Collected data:
=== Section Start ===

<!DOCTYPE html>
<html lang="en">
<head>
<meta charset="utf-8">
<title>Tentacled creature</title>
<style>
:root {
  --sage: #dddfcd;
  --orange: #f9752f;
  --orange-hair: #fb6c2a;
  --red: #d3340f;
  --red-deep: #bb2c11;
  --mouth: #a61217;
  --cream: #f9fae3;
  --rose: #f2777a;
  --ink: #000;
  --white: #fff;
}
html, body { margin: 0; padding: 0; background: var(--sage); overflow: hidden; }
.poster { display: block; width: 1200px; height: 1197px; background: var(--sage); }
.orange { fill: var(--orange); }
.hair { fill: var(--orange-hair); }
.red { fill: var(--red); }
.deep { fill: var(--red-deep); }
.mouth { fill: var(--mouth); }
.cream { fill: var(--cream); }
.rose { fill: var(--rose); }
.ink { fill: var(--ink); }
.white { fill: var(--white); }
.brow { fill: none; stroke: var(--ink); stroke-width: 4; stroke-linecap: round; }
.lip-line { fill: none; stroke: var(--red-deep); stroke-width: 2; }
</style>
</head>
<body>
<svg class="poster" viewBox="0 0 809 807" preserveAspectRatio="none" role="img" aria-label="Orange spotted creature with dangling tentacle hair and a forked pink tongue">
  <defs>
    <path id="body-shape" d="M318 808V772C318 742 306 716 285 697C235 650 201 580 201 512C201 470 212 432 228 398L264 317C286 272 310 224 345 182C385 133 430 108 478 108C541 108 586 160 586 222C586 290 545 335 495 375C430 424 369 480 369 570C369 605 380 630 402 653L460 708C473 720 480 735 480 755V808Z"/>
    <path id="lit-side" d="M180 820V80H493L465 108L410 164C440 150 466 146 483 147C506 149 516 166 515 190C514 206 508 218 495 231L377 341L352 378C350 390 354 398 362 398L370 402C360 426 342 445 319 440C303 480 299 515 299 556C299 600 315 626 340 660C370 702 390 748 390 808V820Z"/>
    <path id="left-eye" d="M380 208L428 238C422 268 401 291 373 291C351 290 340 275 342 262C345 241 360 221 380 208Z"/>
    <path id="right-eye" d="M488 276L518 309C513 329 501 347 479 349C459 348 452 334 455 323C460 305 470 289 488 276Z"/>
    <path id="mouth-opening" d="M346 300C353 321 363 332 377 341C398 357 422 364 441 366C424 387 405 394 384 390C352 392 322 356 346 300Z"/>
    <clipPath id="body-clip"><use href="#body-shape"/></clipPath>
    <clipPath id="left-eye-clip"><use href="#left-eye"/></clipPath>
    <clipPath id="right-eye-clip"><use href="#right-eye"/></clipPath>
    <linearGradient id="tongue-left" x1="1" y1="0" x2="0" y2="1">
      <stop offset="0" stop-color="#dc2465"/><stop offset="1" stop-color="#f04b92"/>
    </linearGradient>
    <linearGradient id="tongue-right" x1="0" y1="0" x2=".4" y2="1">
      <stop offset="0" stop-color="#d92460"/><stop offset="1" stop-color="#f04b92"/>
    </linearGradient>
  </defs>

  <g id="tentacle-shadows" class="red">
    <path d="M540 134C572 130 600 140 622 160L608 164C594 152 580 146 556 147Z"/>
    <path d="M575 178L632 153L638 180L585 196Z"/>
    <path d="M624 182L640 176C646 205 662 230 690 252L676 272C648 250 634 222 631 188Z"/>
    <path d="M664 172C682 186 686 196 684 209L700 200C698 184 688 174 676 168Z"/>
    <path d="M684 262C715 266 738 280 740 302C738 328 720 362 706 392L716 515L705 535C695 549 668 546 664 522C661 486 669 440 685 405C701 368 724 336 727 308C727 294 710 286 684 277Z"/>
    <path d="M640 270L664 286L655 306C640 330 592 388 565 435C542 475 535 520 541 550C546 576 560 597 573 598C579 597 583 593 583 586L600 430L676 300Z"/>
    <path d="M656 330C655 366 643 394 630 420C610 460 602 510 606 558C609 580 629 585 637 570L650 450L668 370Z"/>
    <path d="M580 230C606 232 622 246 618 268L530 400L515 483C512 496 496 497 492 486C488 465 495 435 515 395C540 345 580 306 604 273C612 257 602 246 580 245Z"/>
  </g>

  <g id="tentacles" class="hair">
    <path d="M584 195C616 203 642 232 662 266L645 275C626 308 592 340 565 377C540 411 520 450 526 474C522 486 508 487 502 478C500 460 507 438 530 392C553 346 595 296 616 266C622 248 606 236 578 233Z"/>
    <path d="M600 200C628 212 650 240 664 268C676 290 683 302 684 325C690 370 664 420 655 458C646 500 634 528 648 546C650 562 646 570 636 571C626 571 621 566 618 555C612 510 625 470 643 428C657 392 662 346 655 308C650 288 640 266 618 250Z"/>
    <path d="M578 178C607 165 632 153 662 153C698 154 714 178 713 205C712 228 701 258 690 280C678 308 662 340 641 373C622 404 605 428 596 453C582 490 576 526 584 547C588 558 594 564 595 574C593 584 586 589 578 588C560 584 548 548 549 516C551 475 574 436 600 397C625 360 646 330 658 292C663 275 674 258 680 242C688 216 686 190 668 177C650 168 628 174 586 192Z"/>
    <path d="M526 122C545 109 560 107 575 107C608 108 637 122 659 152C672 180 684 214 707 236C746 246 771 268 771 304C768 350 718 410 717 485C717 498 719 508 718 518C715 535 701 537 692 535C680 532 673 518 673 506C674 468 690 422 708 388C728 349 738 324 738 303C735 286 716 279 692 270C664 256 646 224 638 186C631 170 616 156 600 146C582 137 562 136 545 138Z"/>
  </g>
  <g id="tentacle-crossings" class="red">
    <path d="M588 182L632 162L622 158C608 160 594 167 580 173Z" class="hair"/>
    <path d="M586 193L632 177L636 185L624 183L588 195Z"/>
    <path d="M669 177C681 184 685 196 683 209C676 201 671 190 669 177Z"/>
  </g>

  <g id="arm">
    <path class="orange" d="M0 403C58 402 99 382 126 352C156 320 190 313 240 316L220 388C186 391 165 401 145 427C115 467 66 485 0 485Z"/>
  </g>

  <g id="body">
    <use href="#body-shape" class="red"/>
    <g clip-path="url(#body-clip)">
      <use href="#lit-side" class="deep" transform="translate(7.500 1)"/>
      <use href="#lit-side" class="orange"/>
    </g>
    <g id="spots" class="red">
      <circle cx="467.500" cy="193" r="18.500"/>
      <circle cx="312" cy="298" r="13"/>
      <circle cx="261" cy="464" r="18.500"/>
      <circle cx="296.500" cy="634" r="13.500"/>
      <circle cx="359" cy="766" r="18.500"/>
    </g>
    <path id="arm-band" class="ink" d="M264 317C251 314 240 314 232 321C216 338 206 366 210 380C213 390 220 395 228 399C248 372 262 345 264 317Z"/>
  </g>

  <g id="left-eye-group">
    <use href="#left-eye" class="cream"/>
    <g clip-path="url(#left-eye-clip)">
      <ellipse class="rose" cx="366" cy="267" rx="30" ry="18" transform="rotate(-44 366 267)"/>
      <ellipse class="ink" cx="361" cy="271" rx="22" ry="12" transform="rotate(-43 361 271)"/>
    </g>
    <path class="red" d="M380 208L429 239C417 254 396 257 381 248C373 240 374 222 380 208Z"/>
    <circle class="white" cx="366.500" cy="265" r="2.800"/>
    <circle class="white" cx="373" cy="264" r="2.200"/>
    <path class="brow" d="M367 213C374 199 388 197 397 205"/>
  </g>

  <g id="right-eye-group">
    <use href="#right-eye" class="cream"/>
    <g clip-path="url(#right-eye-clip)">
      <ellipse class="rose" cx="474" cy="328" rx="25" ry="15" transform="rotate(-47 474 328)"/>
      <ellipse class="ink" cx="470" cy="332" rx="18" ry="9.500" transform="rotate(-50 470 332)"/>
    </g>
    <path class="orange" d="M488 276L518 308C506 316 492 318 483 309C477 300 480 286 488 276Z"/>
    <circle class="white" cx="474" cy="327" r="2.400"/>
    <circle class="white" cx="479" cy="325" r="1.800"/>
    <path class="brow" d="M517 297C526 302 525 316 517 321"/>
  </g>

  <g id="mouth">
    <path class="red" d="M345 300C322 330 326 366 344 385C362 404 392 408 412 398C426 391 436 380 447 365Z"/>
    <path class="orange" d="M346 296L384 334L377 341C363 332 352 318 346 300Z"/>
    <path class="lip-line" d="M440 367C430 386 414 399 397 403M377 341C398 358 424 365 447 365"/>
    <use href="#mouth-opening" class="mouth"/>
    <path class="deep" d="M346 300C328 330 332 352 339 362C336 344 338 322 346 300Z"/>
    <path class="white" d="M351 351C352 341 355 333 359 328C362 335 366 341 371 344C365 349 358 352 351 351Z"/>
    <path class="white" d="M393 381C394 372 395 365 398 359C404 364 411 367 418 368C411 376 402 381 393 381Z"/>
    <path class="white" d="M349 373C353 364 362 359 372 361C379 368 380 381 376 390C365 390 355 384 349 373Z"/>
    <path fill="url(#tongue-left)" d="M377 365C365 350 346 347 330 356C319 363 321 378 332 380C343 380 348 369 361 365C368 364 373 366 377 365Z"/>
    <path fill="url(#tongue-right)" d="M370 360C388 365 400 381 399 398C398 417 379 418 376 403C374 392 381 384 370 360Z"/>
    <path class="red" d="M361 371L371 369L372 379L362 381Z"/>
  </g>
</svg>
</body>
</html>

=== Section End ===

▸ **Work required**:
Using the records above, count the lines containing "left". Give no words besides the number.

▸ **Task output**:
7